Chronicles of Jerahmeel, by M. Gaster , at sacred-texts.com
XIV. (1) Who can stand before its might, who can withstand the fury of its wrath? R. Abahu opened his homily with the verse: 'Aluqah has two daughters called Hab, Hab.' R. Eliezer says that these are the two bands of
angels that stand at the gates of Gehinnom and say, 'Come! come!' Why is it called Gehinnom (Valley of Wailing)? Because the voice of its wailing traverses the world from one end to the other. And why is it called 'Tofteh' (Enticer)? Because all enter therein enticed by their evil inclination.
(2) R. Johanan began his homily with the verse, 'Passing through the valley of weeping, they make it a valley of springs.' This means to say that the sinner confesses, just as the leper confesses; and he says: 'I have committed such and such a transgression in that place, on that day, in the presence of So-and-so, in that society.'
(3) Hell has three gates: one at the sea, the other in the wilderness, and the third in the inhabited part of the world. That at the sea is alluded to in Jonah: 'Out of the belly of Sheol cried I, and thou heardest my voice.' That of the wilderness is alluded to in Numbers: 'So they and all that appertained to them went down alive unto Sheol.' And that in the inhabited portion of the world in Isaiah: 'Saith the Lord, whose fire is in Zion and His furnace in Jerusalem.'

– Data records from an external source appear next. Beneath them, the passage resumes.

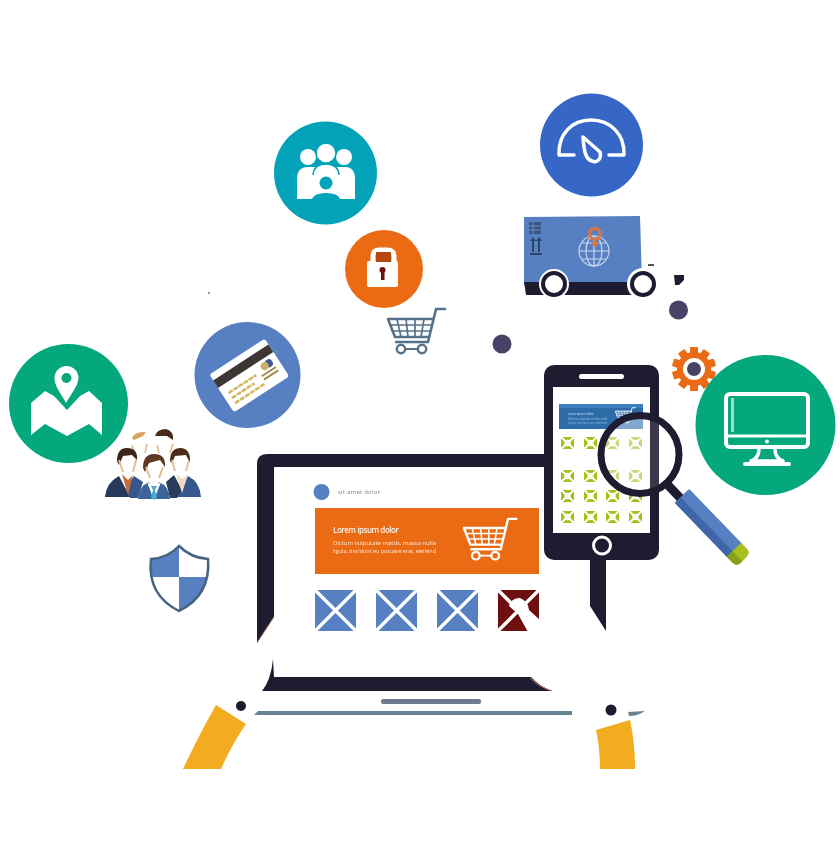
<!DOCTYPE html>
<html lang="en">
<head>
<meta charset="utf-8">
<title>Online shopping illustration</title>
<style>
:root {
  --ink: #1e1c30;
  --blue: #5680c1;
  --blue-dark: #3f66a8;
  --royal: #3767c6;
  --teal: #02a3b8;
  --green: #05a77c;
  --orange: #ea6b14;
  --amber: #f3ab20;
  --maroon: #6d100f;
  --lime: #a8be1c;
  --slate: #55728a;
  --plum: #494266;
}
html, body { margin: 0; background: #fff; overflow: hidden; }
svg { display: block; }
.ink { fill: var(--ink); }
.blue { fill: var(--blue); }
.green { fill: var(--green); }
.orange { fill: var(--orange); }
.amber { fill: var(--amber); }
.plum { fill: var(--plum); }
.white { fill: #fff; }
.line { fill: none; stroke: #fff; stroke-linecap: round; stroke-linejoin: round; }
text { font-family: "Open Sans", "Noto Sans", sans-serif; }
</style>
</head>
<body>
<svg width="840" height="859" viewBox="0 0 840 859" role="img" aria-label="Laptop and phone with online shop icons">
<defs>
  <g id="cart" fill="none" stroke="currentColor" stroke-linecap="round" stroke-linejoin="round">
    <path stroke-width="2.6" d="M58 2H49L41 35H9M46 12H1L8 30H42"/>
    <path stroke-width="1.7" d="M3 18H44M5 24H43M10 12L14 30M19 12L21 30M28 12V30M37 12L34 30"/>
    <circle cx="14" cy="42" r="4.2" stroke-width="2.4"/>
    <circle cx="35" cy="42" r="4.2" stroke-width="2.4"/>
    <path stroke-width="2" d="M18 42H31"/>
  </g>
  <g id="tile">
    <rect width="41" height="41"/>
    <path d="M0 0L41 41M41 0L0 41" stroke="#fff" stroke-width="3.4"/>
  </g>
  <g id="mini-tile">
    <rect width="13" height="12" fill="var(--lime)"/>
    <path d="M0 0L13 12M13 0L0 12" stroke="#fff" stroke-width="2"/>
    <circle cx="6.5" cy="6" r="2.6" fill="none" stroke="#fff" stroke-width="1.2"/>
  </g>
  <g id="mini-row">
    <use href="#mini-tile"/>
    <use href="#mini-tile" x="23"/>
    <use href="#mini-tile" x="45"/>
    <use href="#mini-tile" x="68"/>
  </g>
  <g id="tooth"><rect x="-4" y="-22" width="8" height="9" rx="1"/></g>
  <g id="gear">
    <use href="#tooth"/><use href="#tooth" transform="rotate(36)"/><use href="#tooth" transform="rotate(72)"/>
    <use href="#tooth" transform="rotate(108)"/><use href="#tooth" transform="rotate(144)"/><use href="#tooth" transform="rotate(180)"/>
    <use href="#tooth" transform="rotate(216)"/><use href="#tooth" transform="rotate(252)"/><use href="#tooth" transform="rotate(288)"/>
    <use href="#tooth" transform="rotate(324)"/>
    <circle r="14" fill="none" stroke="currentColor" stroke-width="6"/>
  </g>
  <clipPath id="shield-shape"><path d="M179 546Q191 558 208 559Q211 595 179 611Q147 595 151 559Q168 558 179 546Z"/></clipPath>
  <clipPath id="lens-shape"><circle cx="640" cy="454" r="39"/></clipPath>
</defs>

<g id="community-badge">
  <circle cx="325.500" cy="173" r="51.500" fill="var(--teal)"/>
  <g class="white">
    <circle cx="308" cy="157" r="8"/><circle cx="344" cy="157" r="8"/>
    <path d="M297 199V179Q297 167 308 167H345Q355 167 355 179V199Z"/>
    <circle cx="326" cy="153" r="10" stroke="var(--teal)" stroke-width="1.500"/>
    <path d="M313 175Q314 164 326 164T339 175" stroke="var(--teal)" stroke-width="1.500"/>
  </g>
  <circle cx="326" cy="183" r="6.500" fill="var(--teal)"/>
  <path d="M312 199Q314 193 326 193T340 199Z" fill="var(--teal)"/>
</g>

<g id="speed-badge">
  <circle cx="591.500" cy="145" r="51.500" fill="var(--royal)"/>
  <path class="line" stroke-width="3.500" d="M574 155H559C558 134 572 120 591 120S625 134 624 155H609"/>
  <path class="line" stroke-width="3.500" d="M583 137L600 152C602 160 596 163 592 161C585 159 584 150 583 137Z"/>
</g>

<g id="lock-badge">
  <circle class="orange" cx="384" cy="269" r="39"/>
  <path class="line" stroke-width="5" d="M373 264V256Q373 250 379 250H387Q394 250 394 256V264"/>
  <rect class="white" x="367" y="261" width="31" height="26" rx="2"/>
  <path d="M376 252H391V262H376Z" fill="#b8460f"/>
  <circle cx="382.500" cy="270" r="3" fill="var(--maroon)"/>
  <rect x="381" y="271" width="3.500" height="9" fill="var(--maroon)"/>
</g>

<use href="#cart" transform="translate(387 307)" color="var(--slate)"/>

<g id="delivery-truck">
  <path class="blue" d="M524 217L640 216L642 284H524Z"/>
  <g fill="var(--blue-dark)">
    <rect x="529" y="222" width="12" height="12" fill="#38547f"/>
    <path d="M529 226H541M529 230H541M533 222V234" stroke="#6e8fc4"/>
    <path d="M532 252V241H530L533 237L536 241H534V252ZM538 252V241H536L539 237L542 241H540V252ZM530 253H542V255H530Z" fill="#2e4467"/>
  </g>
  <g fill="none" stroke="#c9d8ef" stroke-width="1.200">
    <circle cx="594" cy="251" r="15"/>
    <ellipse cx="594" cy="251" rx="8" ry="15"/>
    <path d="M594 236V266M579 251H609M582 243H606M582 259H606"/>
  </g>
  <use href="#gear" transform="translate(595 234) scale(.35)" color="#d97643" fill="#d97643"/>
  <path d="M591 242L595 248L599 242Z" fill="#d97643"/>
  <path d="M524 282H632V295H526Z" class="ink"/>
  <path d="M541 285Q554 262 567 285Z" class="white"/>
  <circle cx="554" cy="284" r="15" class="white"/>
  <circle cx="554" cy="284" r="11" fill="#fff" stroke="var(--ink)" stroke-width="4"/>
  <circle cx="643" cy="284" r="16" class="white"/>
  <circle cx="643" cy="284" r="11" fill="#fff" stroke="var(--ink)" stroke-width="4"/>
  <path d="M648 265H654" stroke="var(--ink)" stroke-width="1.500"/>
  <path d="M674 275H684V280L679 285H675Z" class="ink"/>
</g>

<g id="dots">
  <circle class="plum" cx="678.500" cy="310" r="9.500"/>
  <circle class="plum" cx="502" cy="344" r="9.500"/>
  <circle class="ink" cx="209" cy="293" r=".8"/>
</g>

<g id="map-badge">
  <circle class="green" cx="68.500" cy="403.500" r="59.500"/>
  <path class="white" d="M31 403L45 391L54 396L67 410L80 396L89 391L102 403V435L89 424L67 436L45 424L31 435Z"/>
  <path d="M66 406C59 393 53 387 53 378A13.500 13.500 0 0 1 80 378C80 387 73 393 66 406Z" fill="#fff" stroke="var(--green)" stroke-width="3"/>
  <circle class="green" cx="66.500" cy="378" r="5"/>
</g>

<g id="card-badge">
  <circle class="blue" cx="247.500" cy="375" r="53"/>
  <g transform="translate(249 375) rotate(-33)">
    <rect class="white" x="-33" y="-22" width="66" height="45" rx="3"/>
    <rect x="-33" y="-15" width="66" height="9" fill="#3d3634"/>
    <path d="M-27 4H6M-27 10H0M-27 16H8" stroke="#d4b660" stroke-width="2.500" stroke-dasharray="5 1"/>
    <path d="M10 8H27M10 12H27" stroke="#a58b45" stroke-width="2"/>
    <circle cx="23" cy="1" r="4" fill="#3c5c93"/>
    <circle cx="18" cy="1" r="4" fill="#c9b06b"/>
  </g>
</g>

<g id="team">
  <path d="M132 438Q135 431 146 432L143 436L134 440Z" fill="#d9a25e"/>
  <path d="M155 436Q157 429 166 429Q174 431 173 440L167 436Z" fill="#4c2a18"/>
  <path d="M132 445L134 452M147 444L145 453M157 445L159 453M173 444L170 453" stroke="#e3b78b" stroke-width="1.500"/>
  <path d="M117 461Q117 448 127 448Q138 448 137 460L132 455L123 456L119 465Z" fill="#3d2418"/>
  <path d="M170 461Q170 448 181 448Q191 449 190 463L186 455L175 456L172 463Z" fill="#4c2c1b"/>
  <path d="M119 460L123 472M136 460L133 472M172 460L175 471M189 460L186 471" stroke="#e9bd97" stroke-width="2"/>
  <path d="M105 497Q106 483 119 476L130 497Z" fill="#25395a"/>
  <path d="M126 488L134 476L143 482L138 498H130Z" fill="#34588d"/>
  <path d="M122 474L128 495L133 475L128 480Z" fill="#c76d39"/>
  <path d="M201 497Q200 482 188 476L176 497Z" fill="#34588d"/>
  <path d="M166 482L174 475L182 490L177 498H170Z" fill="#273b5c"/>
  <path d="M176 474L182 493L188 475L182 479Z" fill="#f4d9c2"/>
  <path d="M143 468Q143 454 154 454Q166 454 165 467L160 460L149 463L145 472Z" fill="#5f3a20"/>
  <path d="M146 467L150 478M163 467L159 478" stroke="#e9bd97" stroke-width="2"/>
  <path d="M138 499Q139 486 149 482L153 499Z" fill="#3e659b"/>
  <path d="M170 499Q169 486 159 482L154 499Z" fill="#3e659b"/>
  <path d="M147 482L154 500L161 482L154 487Z" fill="#fff"/>
  <path d="M151 486H157L155 490L157 497L154 500L151 497L153 490Z" fill="#47aed2"/>
</g>

<g id="shield">
  <g clip-path="url(#shield-shape)">
    <rect class="white" x="148" y="544" width="63" height="69"/>
    <rect class="blue" x="148" y="544" width="31" height="33"/>
    <rect class="blue" x="179" y="577" width="32" height="36"/>
  </g>
  <path d="M179 546Q191 558 208 559Q211 595 179 611Q147 595 151 559Q168 558 179 546Z" fill="none" stroke="#46637f" stroke-width="2.500"/>
</g>

<g id="laptop">
  <path class="ink" d="M257 643V464Q257 454 267 454H560V467H274V617Z"/>
  <path d="M257 643L274 617" stroke="#c58b74"/>
  <path class="ink" d="M590 558H606V631L590 606Z"/>
  <path class="ink" d="M273 659L274 677H531Q539 686 552 691H262Q271 680 273 659Z"/>
  <path d="M530 678Q539 687 552 691" fill="none" stroke="#b87659"/>
  <rect x="381" y="699" width="100" height="5" rx="2" fill="#6a7c8d"/>
  <path d="M258 711H572V715H254Z" fill="#698393"/>
  <path d="M628 712L645 711Q638 716 629 716Z" fill="#698393"/>
</g>

<g id="shop-page">
  <circle class="blue" cx="321.500" cy="492" r="8"/>
  <text x="338" y="494" font-size="6" fill="#777" textLength="42">sit amet dolor</text>
  <rect class="orange" x="315" y="508" width="224" height="66"/>
  <text x="333" y="533" font-size="8" font-weight="600" fill="#fff" textLength="66">Lorem ipsum dolor</text>
  <g font-size="5.500" fill="#fff">
    <text x="333" y="545" textLength="103" lengthAdjust="spacingAndGlyphs">Dictum vulputate mattis, massa nulla</text>
    <text x="333" y="553" textLength="103" lengthAdjust="spacingAndGlyphs">ligula, tincidunt eu posuere erat, eleifend</text>
  </g>
  <use href="#cart" transform="translate(463 517) scale(.92)" color="#fff"/>
  <use href="#tile" x="315" y="590" class="blue"/>
  <use href="#tile" x="376" y="590" class="blue"/>
  <use href="#tile" x="437" y="590" class="blue"/>
  <use href="#tile" x="498" y="590" fill="var(--maroon)"/>
  <path class="white" d="M509 606Q511 598 520 598Q528 601 529 610L540 620V632H528L518 614Z"/>
</g>

<g id="phone">
  <rect class="ink" x="544" y="365" width="115" height="195" rx="10"/>
  <rect class="white" x="579" y="374" width="45" height="5" rx="2.500"/>
  <rect class="white" x="553" y="387" width="97" height="146"/>
  <rect x="559" y="404" width="84" height="25" fill="#2e6ca9"/>
  <path d="M559 404H643V408H559Z" fill="#3d80bd"/>
  <text x="568" y="415" font-size="4" fill="#b9d6ee" textLength="26">Lorem ipsum dolor</text>
  <g font-size="3" fill="#9ec4e3">
    <text x="568" y="420" textLength="39">Dictum vulputate mattis nulla</text>
    <text x="568" y="424" textLength="39">ligula tincidunt eu eleifend</text>
  </g>
  <use href="#cart" transform="translate(615 407) scale(.35)" color="#fff"/>
  <use href="#mini-tile" x="561" y="437"/>
  <use href="#mini-tile" x="584" y="437"/>
  <use href="#mini-tile" x="606" y="437"/>
  <use href="#mini-tile" x="629" y="437"/>
  <use href="#mini-row" x="561" y="470"/>
  <use href="#mini-row" x="561" y="490"/>
  <use href="#mini-row" x="561" y="511"/>
  <circle cx="602" cy="545.500" r="8.500" fill="none" stroke="#fff" stroke-width="3"/>
</g>

<g id="settings-gear">
  <use href="#gear" transform="translate(694 369)" color="var(--orange)" fill="var(--orange)"/>
  <circle class="plum" cx="694" cy="369" r="7"/>
</g>

<g id="monitor-badge">
  <circle class="green" cx="765.500" cy="425" r="70"/>
  <rect class="line" x="726" y="394" width="82" height="53" rx="4" stroke-width="4"/>
  <path class="line" stroke-width="3" d="M727 436H807"/>
  <path class="white" d="M731 398H734V432H731Z" opacity=".6"/>
  <circle class="white" cx="767" cy="441.500" r="2"/>
  <path class="line" stroke-width="3.500" d="M759 449Q759 458 751 461H783Q775 458 775 449"/>
  <path class="line" stroke-width="4" d="M745 464H789"/>
</g>

<g id="magnifier">
  <g clip-path="url(#lens-shape)">
    <rect x="601" y="415" width="78" height="78" fill="#fff" opacity=".4"/>
    <rect x="650" y="410" width="9" height="90" fill="#3b394b"/>
    <rect class="white" x="659" y="410" width="25" height="90"/>
  </g>
  <circle cx="640" cy="454.500" r="39" fill="none" stroke="var(--ink)" stroke-width="7"/>
  <path d="M666 483L684 502" stroke="var(--ink)" stroke-width="9"/>
  <g transform="translate(684 498) rotate(46)">
    <rect class="blue" x="-3" y="-10" width="78" height="20" rx="2"/>
    <rect x="-3" y="2" width="78" height="8" fill="var(--blue-dark)"/>
    <path d="M72 -10H81Q86 -10 86 -3V4Q86 10 80 10H72Z" fill="var(--lime)"/>
    <path d="M72 2H86V4Q86 10 80 10H72Z" fill="#8ba016"/>
  </g>
</g>

<g id="sleeves">
  <path class="amber" d="M216 705L246 724Q232 744 221 769H183Q199 735 216 705Z"/>
  <circle class="ink" cx="241" cy="706" r="5"/>
  <path class="amber" d="M596 730L630 720Q635 743 635 769H600Q600 748 596 730Z"/>
  <circle class="ink" cx="611" cy="710" r="5.500"/>
</g>
</svg>
</body>
</html>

(4) Five different kinds of fires are in hell: one devours and absorbs, another absorbs and does not devour, while another, again, neither devours nor absorbs. There is further fire devouring fire. (5) There are coals big as mountains, and coals big as hills, and coals huge like unto the Dead Sea, and coals like huge stones. There are rivers of pitch and sulphur flowing and fuming and seething.

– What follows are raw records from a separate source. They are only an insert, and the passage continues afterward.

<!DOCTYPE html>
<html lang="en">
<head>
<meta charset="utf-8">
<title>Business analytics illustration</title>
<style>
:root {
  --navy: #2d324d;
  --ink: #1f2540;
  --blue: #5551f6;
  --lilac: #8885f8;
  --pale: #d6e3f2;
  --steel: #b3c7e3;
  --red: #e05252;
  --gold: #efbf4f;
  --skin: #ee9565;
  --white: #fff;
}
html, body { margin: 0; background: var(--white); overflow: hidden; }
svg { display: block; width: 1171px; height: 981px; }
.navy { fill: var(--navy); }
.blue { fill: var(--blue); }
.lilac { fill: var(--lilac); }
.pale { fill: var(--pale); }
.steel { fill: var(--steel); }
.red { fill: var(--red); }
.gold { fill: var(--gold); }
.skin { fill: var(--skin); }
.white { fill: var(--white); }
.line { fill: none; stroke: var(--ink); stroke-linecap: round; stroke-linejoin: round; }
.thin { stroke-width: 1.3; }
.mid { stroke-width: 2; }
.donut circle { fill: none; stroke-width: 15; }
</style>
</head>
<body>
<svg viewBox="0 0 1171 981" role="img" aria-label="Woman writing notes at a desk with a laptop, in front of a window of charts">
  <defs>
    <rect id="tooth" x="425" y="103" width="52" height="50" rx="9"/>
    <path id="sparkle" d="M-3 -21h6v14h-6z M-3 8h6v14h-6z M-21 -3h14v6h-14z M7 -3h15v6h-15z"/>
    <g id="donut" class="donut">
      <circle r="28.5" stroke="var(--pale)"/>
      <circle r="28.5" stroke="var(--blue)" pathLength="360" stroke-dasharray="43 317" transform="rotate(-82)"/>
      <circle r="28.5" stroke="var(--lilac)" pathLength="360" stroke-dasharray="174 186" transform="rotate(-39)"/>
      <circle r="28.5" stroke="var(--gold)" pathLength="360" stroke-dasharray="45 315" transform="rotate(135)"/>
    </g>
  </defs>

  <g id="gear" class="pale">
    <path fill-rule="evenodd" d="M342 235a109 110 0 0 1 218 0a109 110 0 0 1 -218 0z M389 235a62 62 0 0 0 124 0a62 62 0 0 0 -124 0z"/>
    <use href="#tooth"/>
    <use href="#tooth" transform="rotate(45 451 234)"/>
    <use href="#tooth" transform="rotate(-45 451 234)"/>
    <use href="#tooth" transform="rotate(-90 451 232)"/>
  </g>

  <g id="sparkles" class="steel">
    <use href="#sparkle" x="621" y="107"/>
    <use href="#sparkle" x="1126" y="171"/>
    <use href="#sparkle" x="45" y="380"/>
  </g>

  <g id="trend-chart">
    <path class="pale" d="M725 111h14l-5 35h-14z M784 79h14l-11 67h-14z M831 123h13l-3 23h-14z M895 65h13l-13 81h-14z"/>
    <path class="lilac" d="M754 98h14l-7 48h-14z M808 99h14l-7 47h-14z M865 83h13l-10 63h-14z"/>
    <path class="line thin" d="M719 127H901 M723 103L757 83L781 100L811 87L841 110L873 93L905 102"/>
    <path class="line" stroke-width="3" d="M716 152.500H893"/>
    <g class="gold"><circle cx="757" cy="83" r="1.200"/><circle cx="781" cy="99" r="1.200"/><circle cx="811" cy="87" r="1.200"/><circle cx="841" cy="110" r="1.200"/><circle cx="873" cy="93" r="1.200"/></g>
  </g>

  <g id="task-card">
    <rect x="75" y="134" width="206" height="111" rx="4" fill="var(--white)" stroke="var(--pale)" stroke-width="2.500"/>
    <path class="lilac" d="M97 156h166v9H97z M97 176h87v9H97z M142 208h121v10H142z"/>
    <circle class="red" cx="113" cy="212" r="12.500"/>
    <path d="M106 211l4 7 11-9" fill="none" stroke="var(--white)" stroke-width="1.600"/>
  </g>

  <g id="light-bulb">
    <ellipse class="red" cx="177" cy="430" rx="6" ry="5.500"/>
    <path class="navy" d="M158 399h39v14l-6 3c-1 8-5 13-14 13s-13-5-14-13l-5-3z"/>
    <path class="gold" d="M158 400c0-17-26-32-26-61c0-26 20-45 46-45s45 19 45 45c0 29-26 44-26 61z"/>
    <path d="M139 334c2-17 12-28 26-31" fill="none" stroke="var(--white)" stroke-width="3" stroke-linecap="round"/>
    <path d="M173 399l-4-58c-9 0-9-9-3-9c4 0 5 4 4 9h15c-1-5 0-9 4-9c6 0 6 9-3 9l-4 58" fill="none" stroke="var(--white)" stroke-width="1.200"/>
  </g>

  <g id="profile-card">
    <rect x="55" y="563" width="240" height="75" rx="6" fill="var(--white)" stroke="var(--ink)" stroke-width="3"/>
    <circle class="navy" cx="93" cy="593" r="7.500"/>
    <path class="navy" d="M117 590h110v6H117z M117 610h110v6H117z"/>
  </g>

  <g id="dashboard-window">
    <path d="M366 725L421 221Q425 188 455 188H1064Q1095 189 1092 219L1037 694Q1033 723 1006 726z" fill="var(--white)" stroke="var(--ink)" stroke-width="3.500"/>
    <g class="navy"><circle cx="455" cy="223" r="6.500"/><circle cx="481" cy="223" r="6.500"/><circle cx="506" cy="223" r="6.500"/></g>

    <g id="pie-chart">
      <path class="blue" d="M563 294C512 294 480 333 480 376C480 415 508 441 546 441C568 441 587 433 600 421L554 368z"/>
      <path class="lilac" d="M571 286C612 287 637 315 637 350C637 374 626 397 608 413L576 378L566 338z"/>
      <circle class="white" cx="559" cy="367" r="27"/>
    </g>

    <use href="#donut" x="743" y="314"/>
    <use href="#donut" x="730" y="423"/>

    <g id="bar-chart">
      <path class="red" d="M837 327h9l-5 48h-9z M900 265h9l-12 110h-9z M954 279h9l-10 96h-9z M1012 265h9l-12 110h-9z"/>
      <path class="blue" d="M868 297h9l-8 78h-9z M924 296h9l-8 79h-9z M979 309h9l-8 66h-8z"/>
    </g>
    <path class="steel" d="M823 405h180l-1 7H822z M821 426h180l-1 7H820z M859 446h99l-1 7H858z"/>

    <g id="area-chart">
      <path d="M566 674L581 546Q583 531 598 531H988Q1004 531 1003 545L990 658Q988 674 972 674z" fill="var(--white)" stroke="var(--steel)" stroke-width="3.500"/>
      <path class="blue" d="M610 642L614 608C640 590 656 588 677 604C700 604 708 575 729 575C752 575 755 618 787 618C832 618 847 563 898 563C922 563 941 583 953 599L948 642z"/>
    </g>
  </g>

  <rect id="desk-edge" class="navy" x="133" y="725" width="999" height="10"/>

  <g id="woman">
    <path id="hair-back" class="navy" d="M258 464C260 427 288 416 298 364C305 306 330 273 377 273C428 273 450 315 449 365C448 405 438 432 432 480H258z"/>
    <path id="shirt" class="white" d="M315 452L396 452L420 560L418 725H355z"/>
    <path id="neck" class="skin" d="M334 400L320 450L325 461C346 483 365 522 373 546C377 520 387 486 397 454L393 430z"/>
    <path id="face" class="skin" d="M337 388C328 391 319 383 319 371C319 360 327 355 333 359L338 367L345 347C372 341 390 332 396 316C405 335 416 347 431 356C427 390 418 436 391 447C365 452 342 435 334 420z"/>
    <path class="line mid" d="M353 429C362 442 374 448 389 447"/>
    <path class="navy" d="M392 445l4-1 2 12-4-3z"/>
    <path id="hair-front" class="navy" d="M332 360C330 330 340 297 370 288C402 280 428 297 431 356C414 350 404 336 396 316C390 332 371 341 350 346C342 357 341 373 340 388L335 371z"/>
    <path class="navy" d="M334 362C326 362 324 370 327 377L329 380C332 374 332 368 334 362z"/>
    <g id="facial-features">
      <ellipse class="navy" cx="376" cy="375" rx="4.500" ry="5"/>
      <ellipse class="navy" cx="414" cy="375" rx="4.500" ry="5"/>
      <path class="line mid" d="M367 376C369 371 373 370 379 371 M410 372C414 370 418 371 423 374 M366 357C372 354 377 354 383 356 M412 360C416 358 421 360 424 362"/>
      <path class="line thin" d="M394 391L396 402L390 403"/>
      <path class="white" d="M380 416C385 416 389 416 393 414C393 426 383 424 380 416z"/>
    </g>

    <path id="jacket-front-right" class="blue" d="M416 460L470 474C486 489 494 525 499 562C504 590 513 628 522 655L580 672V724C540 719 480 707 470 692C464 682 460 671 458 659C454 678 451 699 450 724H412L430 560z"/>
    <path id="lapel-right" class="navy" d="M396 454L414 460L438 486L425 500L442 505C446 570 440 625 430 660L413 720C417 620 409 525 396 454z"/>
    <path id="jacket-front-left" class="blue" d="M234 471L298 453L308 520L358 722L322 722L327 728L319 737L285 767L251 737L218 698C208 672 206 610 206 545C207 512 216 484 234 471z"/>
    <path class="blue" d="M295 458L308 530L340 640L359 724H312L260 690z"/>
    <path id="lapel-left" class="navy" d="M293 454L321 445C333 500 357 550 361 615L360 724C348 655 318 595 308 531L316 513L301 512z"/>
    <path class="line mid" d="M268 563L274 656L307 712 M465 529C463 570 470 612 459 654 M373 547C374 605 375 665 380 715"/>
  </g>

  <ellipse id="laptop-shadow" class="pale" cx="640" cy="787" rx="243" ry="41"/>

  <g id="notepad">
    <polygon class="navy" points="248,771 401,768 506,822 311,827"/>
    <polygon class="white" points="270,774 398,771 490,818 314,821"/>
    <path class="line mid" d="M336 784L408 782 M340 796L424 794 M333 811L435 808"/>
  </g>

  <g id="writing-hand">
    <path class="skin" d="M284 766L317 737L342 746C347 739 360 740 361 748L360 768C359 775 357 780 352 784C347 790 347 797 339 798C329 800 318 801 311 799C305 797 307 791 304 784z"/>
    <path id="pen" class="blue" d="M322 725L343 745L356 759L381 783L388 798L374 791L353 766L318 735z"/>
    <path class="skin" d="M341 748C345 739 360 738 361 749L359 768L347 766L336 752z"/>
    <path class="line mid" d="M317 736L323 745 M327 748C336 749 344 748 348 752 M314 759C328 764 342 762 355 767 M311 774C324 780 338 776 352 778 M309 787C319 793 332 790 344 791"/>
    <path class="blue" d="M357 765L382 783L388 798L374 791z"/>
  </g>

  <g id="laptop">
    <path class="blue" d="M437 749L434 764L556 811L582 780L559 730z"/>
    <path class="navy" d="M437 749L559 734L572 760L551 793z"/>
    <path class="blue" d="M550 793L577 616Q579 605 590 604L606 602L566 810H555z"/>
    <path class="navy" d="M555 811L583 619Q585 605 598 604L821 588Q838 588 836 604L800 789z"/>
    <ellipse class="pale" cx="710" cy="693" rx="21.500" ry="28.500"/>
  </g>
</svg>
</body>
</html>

(6) The punishment of the sinner is thus: The angels of destruction throw him to the flame of hell; this opens its mouth wide and swallows him, as it is said, 'Therefore Sheol hath enlarged her desire and opened her mouth without measure, and their glory and their multitude and their pomp, and he that rejoices among them, descends into it.' This all happens to him who has not done one single pious act which would incline the balance towards mercy; (7) whilst that man who possesses many virtues and good actions and learning, and who has suffered much, he is
saved from hell, as it is said, 'Yea, though I walk through the valley of the shadow of death, I will fear no evil, for Thou art with me; Thy rod and Thy staff shall comfort me.' 'Thy rod' means the suffering, and 'Thy staff' signifies the law.
(8) R. Johanan began: 'The eyes of the wicked shall fail, and refuge is perished from them, and their hope shall be the giving up of the ghost.' That means, a body which is never destroyed, and whose soul enters a fire which is never extinguished; of these speaks also the verse, 'For their worm shall not die, neither shall their fire be quenched.'